Wednesday, April 01, 2015
DrugWatch further reports (2) that college students today are abusing more drugs than was the number in early the 90s. The source also cites a Columbia University study, stating that almost 50 percent of full-time students abuse prescription drugs or develop the habit of binging, and almost 25 percent of those students are categorized as having a medical issue related to dependence or substance abuse.
Why do students become victims of substance abuse? Some find it the best resort to relax, have fun, relieve stress of studies, and forget problems. Female students may become victims due to these reasons or in an attempt to keep up with male students, while some may be under relationship pressure and rely on alcohol to disinhibit the desire. College trustees and societies are busy in holding events, raising funds, introducing new facilities, so the substance abuse issue gets low priority.
Also, students with the tendency to seek thrills or perform extraordinary well in exams may be at a risk of substance abuse due to the ‘high’ feeling achieved from drug intake. While everyone enjoys the adrenaline from appropriate sources, some students rely on substances to get feeling, and it causes them to continue their consumption despite the negative consequences. A student with low self-worth may also engage in abuse behaviors to counter degrading factors in his/her life. Another possible reason could be to enhance their performance in sports and other similar activities.
As a result, educational institutes need to realize that substance abuse on college and university campuses across the country is pervasive, and reliance on alcohol, drugs, and other substances can inhibit a student’s ability to be professionally and academically successful.

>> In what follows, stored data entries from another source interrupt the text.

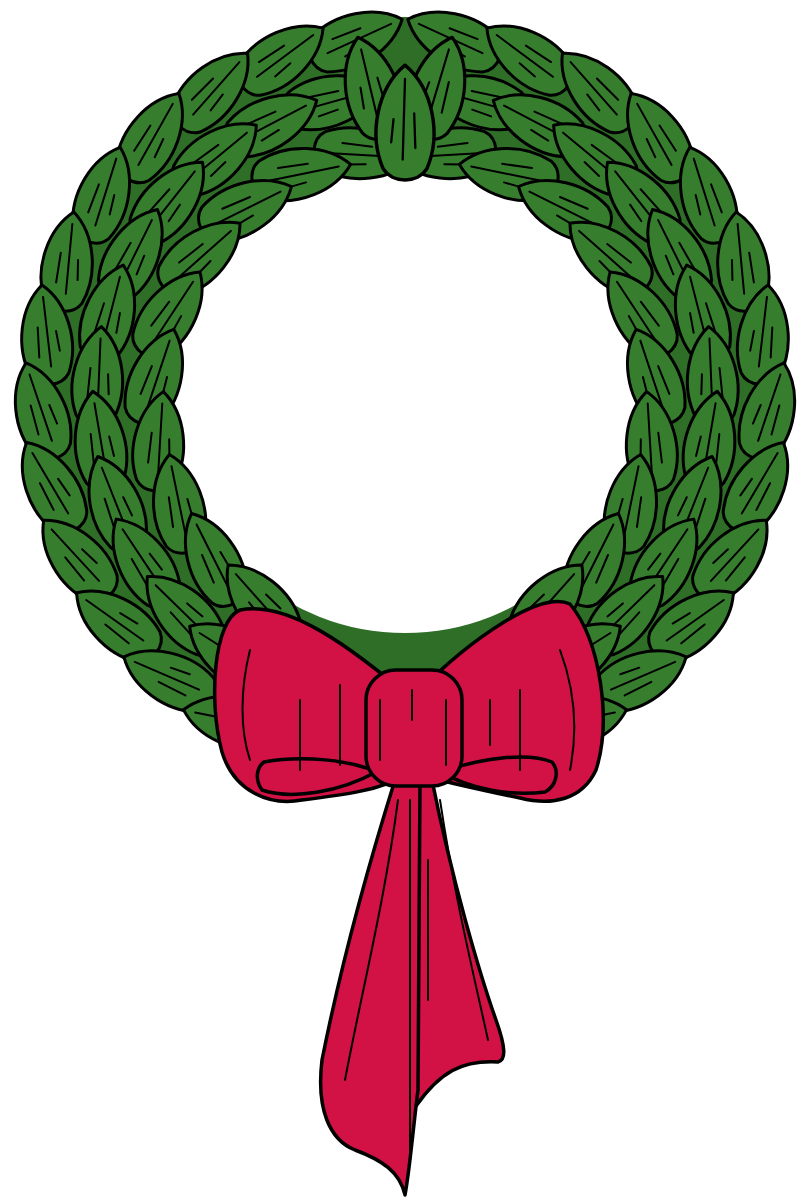
<!DOCTYPE html>
<html lang="en">
<head>
<meta charset="utf-8">
<title>Laurel Wreath with Ribbon Bow</title>
<link rel="stylesheet" href="https://fonts.googleapis.com/css2?family=Roboto&display=swap">
<style>
  :root {
    --paper: #ffffff;
    --leaf: #367e2e;
    --leaf-base: #2f6e27;
    --ribbon: #d21145;
    --ink: #000000;
  }
  html, body {
    margin: 0;
    padding: 0;
    width: 810px;
    height: 1200px;
    overflow: hidden;
    background: var(--paper);
    font-family: "Roboto", sans-serif;
  }
  .artwork { display: block; width: 810px; height: 1200px; }
  .leaf-body { fill: var(--leaf); stroke: var(--ink); stroke-width: 3; stroke-linejoin: round; }
  .leaf-vein { fill: none; stroke: var(--ink); stroke-width: 2; stroke-linecap: round; }
  .wreath-base { fill: none; stroke: var(--leaf-base); stroke-width: 150; }
  .ribbon { fill: var(--ribbon); stroke: var(--ink); stroke-width: 3.5; stroke-linejoin: round; }
  .ribbon-fold { fill: none; stroke: var(--ink); stroke-width: 2; stroke-linecap: round; }
</style>
</head>
<body>
<svg class="artwork" viewBox="0 0 810 1200" role="img" aria-label="Green laurel wreath tied with a red ribbon bow">
  <defs>
    <g id="leaf">
      <path class="leaf-body" d="M0,-52 C24,-32 32,8 19,38 C11,51 -11,51 -19,38 C-32,8 -24,-32 0,-52Z"/>
      <path class="leaf-vein" d="M0,-40 L-2,30 M8,-10 L9,20 M-10,-5 L-12,15"/>
    </g>
    <g id="wreath-half">
      <g class="row-outer">
        <use href="#leaf" transform="rotate(8 405 400) translate(405 36) rotate(-75)"/>
        <use href="#leaf" transform="rotate(20 405 400) translate(405 36) rotate(-75)"/>
        <use href="#leaf" transform="rotate(32 405 400) translate(405 36) rotate(-75)"/>
        <use href="#leaf" transform="rotate(44 405 400) translate(405 36) rotate(-75)"/>
        <use href="#leaf" transform="rotate(56 405 400) translate(405 36) rotate(-75)"/>
        <use href="#leaf" transform="rotate(68 405 400) translate(405 36) rotate(-75)"/>
        <use href="#leaf" transform="rotate(80 405 400) translate(405 36) rotate(-75)"/>
        <use href="#leaf" transform="rotate(92 405 400) translate(405 36) rotate(-75)"/>
        <use href="#leaf" transform="rotate(104 405 400) translate(405 36) rotate(-75)"/>
        <use href="#leaf" transform="rotate(116 405 400) translate(405 36) rotate(-75)"/>
        <use href="#leaf" transform="rotate(128 405 400) translate(405 36) rotate(-75)"/>
        <use href="#leaf" transform="rotate(140 405 400) translate(405 36) rotate(-75)"/>
        <use href="#leaf" transform="rotate(152 405 400) translate(405 36) rotate(-75)"/>
        <use href="#leaf" transform="rotate(164 405 400) translate(405 36) rotate(-75)"/>
      </g>
      <g class="row-inner">
        <use href="#leaf" transform="rotate(10 405 400) translate(405 150) rotate(-105)"/>
        <use href="#leaf" transform="rotate(25 405 400) translate(405 150) rotate(-105)"/>
        <use href="#leaf" transform="rotate(40 405 400) translate(405 150) rotate(-105)"/>
        <use href="#leaf" transform="rotate(55 405 400) translate(405 150) rotate(-105)"/>
        <use href="#leaf" transform="rotate(70 405 400) translate(405 150) rotate(-105)"/>
        <use href="#leaf" transform="rotate(85 405 400) translate(405 150) rotate(-105)"/>
        <use href="#leaf" transform="rotate(100 405 400) translate(405 150) rotate(-105)"/>
        <use href="#leaf" transform="rotate(115 405 400) translate(405 150) rotate(-105)"/>
        <use href="#leaf" transform="rotate(130 405 400) translate(405 150) rotate(-105)"/>
        <use href="#leaf" transform="rotate(145 405 400) translate(405 150) rotate(-105)"/>
      </g>
      <g class="row-middle">
        <use href="#leaf" transform="rotate(14 405 400) translate(405 92) rotate(-90)"/>
        <use href="#leaf" transform="rotate(26 405 400) translate(405 92) rotate(-90)"/>
        <use href="#leaf" transform="rotate(38 405 400) translate(405 92) rotate(-90)"/>
        <use href="#leaf" transform="rotate(50 405 400) translate(405 92) rotate(-90)"/>
        <use href="#leaf" transform="rotate(62 405 400) translate(405 92) rotate(-90)"/>
        <use href="#leaf" transform="rotate(74 405 400) translate(405 92) rotate(-90)"/>
        <use href="#leaf" transform="rotate(86 405 400) translate(405 92) rotate(-90)"/>
        <use href="#leaf" transform="rotate(98 405 400) translate(405 92) rotate(-90)"/>
        <use href="#leaf" transform="rotate(110 405 400) translate(405 92) rotate(-90)"/>
        <use href="#leaf" transform="rotate(122 405 400) translate(405 92) rotate(-90)"/>
        <use href="#leaf" transform="rotate(134 405 400) translate(405 92) rotate(-90)"/>
        <use href="#leaf" transform="rotate(146 405 400) translate(405 92) rotate(-90)"/>
        <use href="#leaf" transform="rotate(158 405 400) translate(405 92) rotate(-90)"/>
      </g>
    </g>
  </defs>

  <g class="wreath">
    <circle class="wreath-base" cx="405" cy="400" r="308"/>
    <use href="#wreath-half"/>
    <use href="#wreath-half" transform="translate(810 0) scale(-1 1)"/>
    <g class="wreath-crown">
      <use href="#leaf" transform="translate(372 90) rotate(-15) scale(1.05)"/>
      <use href="#leaf" transform="translate(438 90) rotate(15) scale(1.05)"/>
      <use href="#leaf" transform="translate(405 125) scale(1.15)"/>
    </g>
  </g>

  <g class="bow">
    <path class="ribbon tail-right" d="M432,780 C452,880 480,975 496,1020 C506,1048 506,1060 498,1062 C462,1060 440,1072 416,1106 L410,786Z"/>
    <path class="ribbon tail-left" d="M395,780 C370,860 342,960 322,1060 C316,1110 330,1140 355,1150 C382,1160 400,1172 405,1195 C410,1168 414,1120 418,1090 L420,780Z"/>
    <path class="ribbon-fold" d="M398,800 C385,900 360,1000 345,1080 M410,800 L410,1150 M440,800 C455,900 475,980 488,1040 M428,860 L428,1000"/>

    <path class="ribbon loop-left" d="M402,690 C352,650 290,600 240,610 C214,620 208,700 222,752 C234,792 270,806 302,800 C342,795 382,790 402,776Z"/>
    <path class="ribbon loop-right" d="M420,690 C470,640 540,590 570,604 C600,640 612,720 596,770 C582,800 552,806 520,798 C480,790 440,780 420,776Z"/>
    <path class="ribbon fold-left" d="M264,762 C302,755 352,760 376,772 C340,792 292,800 262,790 C255,780 256,768 264,762Z"/>
    <path class="ribbon fold-right" d="M442,772 C480,758 528,752 552,762 C560,772 556,786 545,792 C512,796 470,790 442,772Z"/>
    <path class="ribbon-fold" d="M300,700 L300,770 M340,685 L340,765 M250,650 C240,690 240,730 250,760 M520,690 L520,770 M560,650 C575,690 578,730 570,770 M490,700 L490,745"/>

    <rect class="ribbon knot" x="366" y="670" width="96" height="116" rx="30"/>
    <path class="ribbon-fold" d="M380,700 L380,760 M446,700 L446,765 M412,690 L412,720"/>
  </g>
</svg>
</body>
</html>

To bring a significant change to this trend, college and university staff members need to work with societies, alumni, parents, and federal and state organizations. As parents bear significant responsibility of their children, they should educate the college-and-university going teens to spend their funds wisely and about the dangers of living a substance-fueled lifestyle.
According to Future of Palm Beach (3), immigration may also bring challenges and experiences to a student. With a new culture to adapt in, and trying to get recognition in a foreign land, new students face many tests and may engage in addiction when they feel homesick or when they are under pressure to assimilate. Cultural clash may also tempt them to abuse controlled substances. In such and other instances mentioned before, students can seek help by joining recovery groups or speaking to a counselor about their condition.
Lastly, college and university should introduce substance abuse prevention and success programs to encourage responsible behavior among students through compliance, education and awareness about campus policies and state laws. With best practices, an institute can reduce substance abuse risk and its negative consequences among its students. The programs can be coordinated with community and educational partners for greater reach.
This is a blog post by Nancy Evans.
Posted by MedFriendly at 11:27 PM